Below are the records. Retype exactly the lines between the lines holding "4Q372 0 377" and "5Q372 1 377", inclusive.

[EXERCISE DATA Boundary: Start]

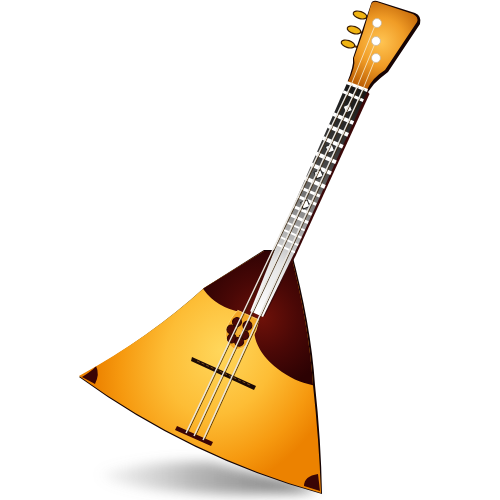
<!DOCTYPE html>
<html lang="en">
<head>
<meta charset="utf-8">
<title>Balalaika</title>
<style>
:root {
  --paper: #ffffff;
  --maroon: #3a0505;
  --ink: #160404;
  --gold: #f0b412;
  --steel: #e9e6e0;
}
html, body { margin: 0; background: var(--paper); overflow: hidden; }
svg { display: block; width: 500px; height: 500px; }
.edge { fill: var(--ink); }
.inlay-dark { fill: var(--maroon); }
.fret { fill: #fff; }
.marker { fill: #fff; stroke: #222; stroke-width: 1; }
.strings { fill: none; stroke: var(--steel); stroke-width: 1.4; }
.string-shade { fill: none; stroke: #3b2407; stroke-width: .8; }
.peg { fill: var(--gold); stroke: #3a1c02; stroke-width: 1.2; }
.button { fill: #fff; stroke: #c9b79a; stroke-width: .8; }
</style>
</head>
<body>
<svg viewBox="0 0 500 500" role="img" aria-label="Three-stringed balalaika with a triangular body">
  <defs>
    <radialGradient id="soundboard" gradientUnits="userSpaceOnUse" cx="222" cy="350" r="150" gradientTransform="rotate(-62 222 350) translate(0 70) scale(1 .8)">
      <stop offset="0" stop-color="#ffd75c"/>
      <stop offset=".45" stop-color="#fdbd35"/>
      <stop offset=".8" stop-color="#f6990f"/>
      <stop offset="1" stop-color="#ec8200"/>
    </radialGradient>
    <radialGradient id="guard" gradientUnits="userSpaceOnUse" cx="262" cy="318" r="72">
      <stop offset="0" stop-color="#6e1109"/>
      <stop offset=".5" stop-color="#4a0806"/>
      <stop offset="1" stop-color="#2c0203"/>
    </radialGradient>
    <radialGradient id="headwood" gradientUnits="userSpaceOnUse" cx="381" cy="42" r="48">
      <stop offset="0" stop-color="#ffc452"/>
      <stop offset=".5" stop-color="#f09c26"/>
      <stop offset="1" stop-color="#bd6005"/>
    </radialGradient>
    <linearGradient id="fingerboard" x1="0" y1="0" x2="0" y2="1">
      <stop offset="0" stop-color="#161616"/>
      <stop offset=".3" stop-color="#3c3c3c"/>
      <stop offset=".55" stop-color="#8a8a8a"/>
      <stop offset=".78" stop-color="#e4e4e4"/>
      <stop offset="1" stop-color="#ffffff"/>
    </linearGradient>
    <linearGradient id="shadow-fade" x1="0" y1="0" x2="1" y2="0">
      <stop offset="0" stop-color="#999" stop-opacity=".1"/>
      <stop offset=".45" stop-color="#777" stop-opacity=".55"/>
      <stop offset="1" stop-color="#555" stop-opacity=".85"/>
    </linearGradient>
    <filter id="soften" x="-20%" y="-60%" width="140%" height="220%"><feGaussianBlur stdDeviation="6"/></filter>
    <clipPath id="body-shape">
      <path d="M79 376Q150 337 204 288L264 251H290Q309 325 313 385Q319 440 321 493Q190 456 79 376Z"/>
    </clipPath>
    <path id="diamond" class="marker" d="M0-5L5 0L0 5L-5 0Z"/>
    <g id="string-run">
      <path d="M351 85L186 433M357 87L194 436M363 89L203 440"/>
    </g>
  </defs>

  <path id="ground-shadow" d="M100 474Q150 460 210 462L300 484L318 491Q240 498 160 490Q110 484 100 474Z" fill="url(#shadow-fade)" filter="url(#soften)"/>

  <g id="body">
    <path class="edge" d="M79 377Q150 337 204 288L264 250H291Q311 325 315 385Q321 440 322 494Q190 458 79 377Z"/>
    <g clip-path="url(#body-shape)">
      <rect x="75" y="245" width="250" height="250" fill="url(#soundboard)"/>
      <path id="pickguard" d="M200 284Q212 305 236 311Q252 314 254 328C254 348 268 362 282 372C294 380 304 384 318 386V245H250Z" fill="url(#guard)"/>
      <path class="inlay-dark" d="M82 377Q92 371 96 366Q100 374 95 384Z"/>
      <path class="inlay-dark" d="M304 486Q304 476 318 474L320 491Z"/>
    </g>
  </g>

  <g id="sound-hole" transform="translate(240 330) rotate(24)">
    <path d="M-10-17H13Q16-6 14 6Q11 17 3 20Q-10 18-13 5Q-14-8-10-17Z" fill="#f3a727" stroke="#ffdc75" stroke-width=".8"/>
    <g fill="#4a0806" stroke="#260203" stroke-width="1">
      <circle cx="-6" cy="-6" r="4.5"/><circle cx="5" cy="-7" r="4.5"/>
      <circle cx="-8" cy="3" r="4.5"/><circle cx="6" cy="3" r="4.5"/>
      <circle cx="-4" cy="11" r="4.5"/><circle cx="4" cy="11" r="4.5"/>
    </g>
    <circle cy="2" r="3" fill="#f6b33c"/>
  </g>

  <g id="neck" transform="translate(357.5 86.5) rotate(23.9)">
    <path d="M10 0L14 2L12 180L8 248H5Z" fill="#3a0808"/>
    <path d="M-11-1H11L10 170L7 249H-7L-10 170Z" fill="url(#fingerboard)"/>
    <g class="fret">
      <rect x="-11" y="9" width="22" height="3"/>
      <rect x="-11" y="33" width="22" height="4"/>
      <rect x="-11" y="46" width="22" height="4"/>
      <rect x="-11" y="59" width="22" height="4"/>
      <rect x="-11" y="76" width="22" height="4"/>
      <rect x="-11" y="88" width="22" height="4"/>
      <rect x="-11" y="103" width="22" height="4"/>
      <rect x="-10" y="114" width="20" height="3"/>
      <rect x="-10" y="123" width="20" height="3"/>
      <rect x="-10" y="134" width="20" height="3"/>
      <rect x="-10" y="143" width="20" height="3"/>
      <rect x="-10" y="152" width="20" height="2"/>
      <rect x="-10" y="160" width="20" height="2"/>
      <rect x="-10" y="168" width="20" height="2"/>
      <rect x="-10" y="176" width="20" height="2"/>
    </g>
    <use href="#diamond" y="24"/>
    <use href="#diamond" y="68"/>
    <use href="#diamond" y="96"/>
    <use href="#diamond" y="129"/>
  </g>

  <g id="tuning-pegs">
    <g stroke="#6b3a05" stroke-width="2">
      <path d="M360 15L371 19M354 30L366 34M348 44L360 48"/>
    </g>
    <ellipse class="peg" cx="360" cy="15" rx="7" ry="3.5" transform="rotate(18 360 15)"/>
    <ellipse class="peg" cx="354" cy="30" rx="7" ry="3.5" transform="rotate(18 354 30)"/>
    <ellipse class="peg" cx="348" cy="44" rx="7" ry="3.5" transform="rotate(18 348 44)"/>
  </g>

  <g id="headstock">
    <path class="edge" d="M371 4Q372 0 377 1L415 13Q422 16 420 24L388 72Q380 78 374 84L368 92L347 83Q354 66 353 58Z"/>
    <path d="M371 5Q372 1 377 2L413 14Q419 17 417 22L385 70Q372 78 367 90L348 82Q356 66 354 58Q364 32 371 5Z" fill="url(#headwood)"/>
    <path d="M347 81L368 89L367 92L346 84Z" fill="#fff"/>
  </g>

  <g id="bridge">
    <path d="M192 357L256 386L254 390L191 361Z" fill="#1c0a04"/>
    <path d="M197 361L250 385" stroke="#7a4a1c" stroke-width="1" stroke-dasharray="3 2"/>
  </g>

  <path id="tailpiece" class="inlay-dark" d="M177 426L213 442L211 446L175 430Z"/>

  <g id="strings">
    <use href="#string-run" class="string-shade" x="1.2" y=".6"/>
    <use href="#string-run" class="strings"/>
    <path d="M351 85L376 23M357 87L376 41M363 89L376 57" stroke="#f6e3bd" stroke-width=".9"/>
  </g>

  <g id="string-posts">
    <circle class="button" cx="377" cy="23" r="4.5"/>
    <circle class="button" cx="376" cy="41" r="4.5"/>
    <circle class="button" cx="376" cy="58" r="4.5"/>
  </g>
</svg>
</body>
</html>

[EXERCISE DATA Boundary: End]

*RESULT*:
    <path class="edge" d="M371 4Q372 0 377 1L415 13Q422 16 420 24L388 72Q380 78 374 84L368 92L347 83Q354 66 353 58Z"/>
    <path d="M371 5Q372 1 377 2L413 14Q419 17 417 22L385 70Q372 78 367 90L348 82Q356 66 354 58Q364 32 371 5Z" fill="url(#headwood)"/>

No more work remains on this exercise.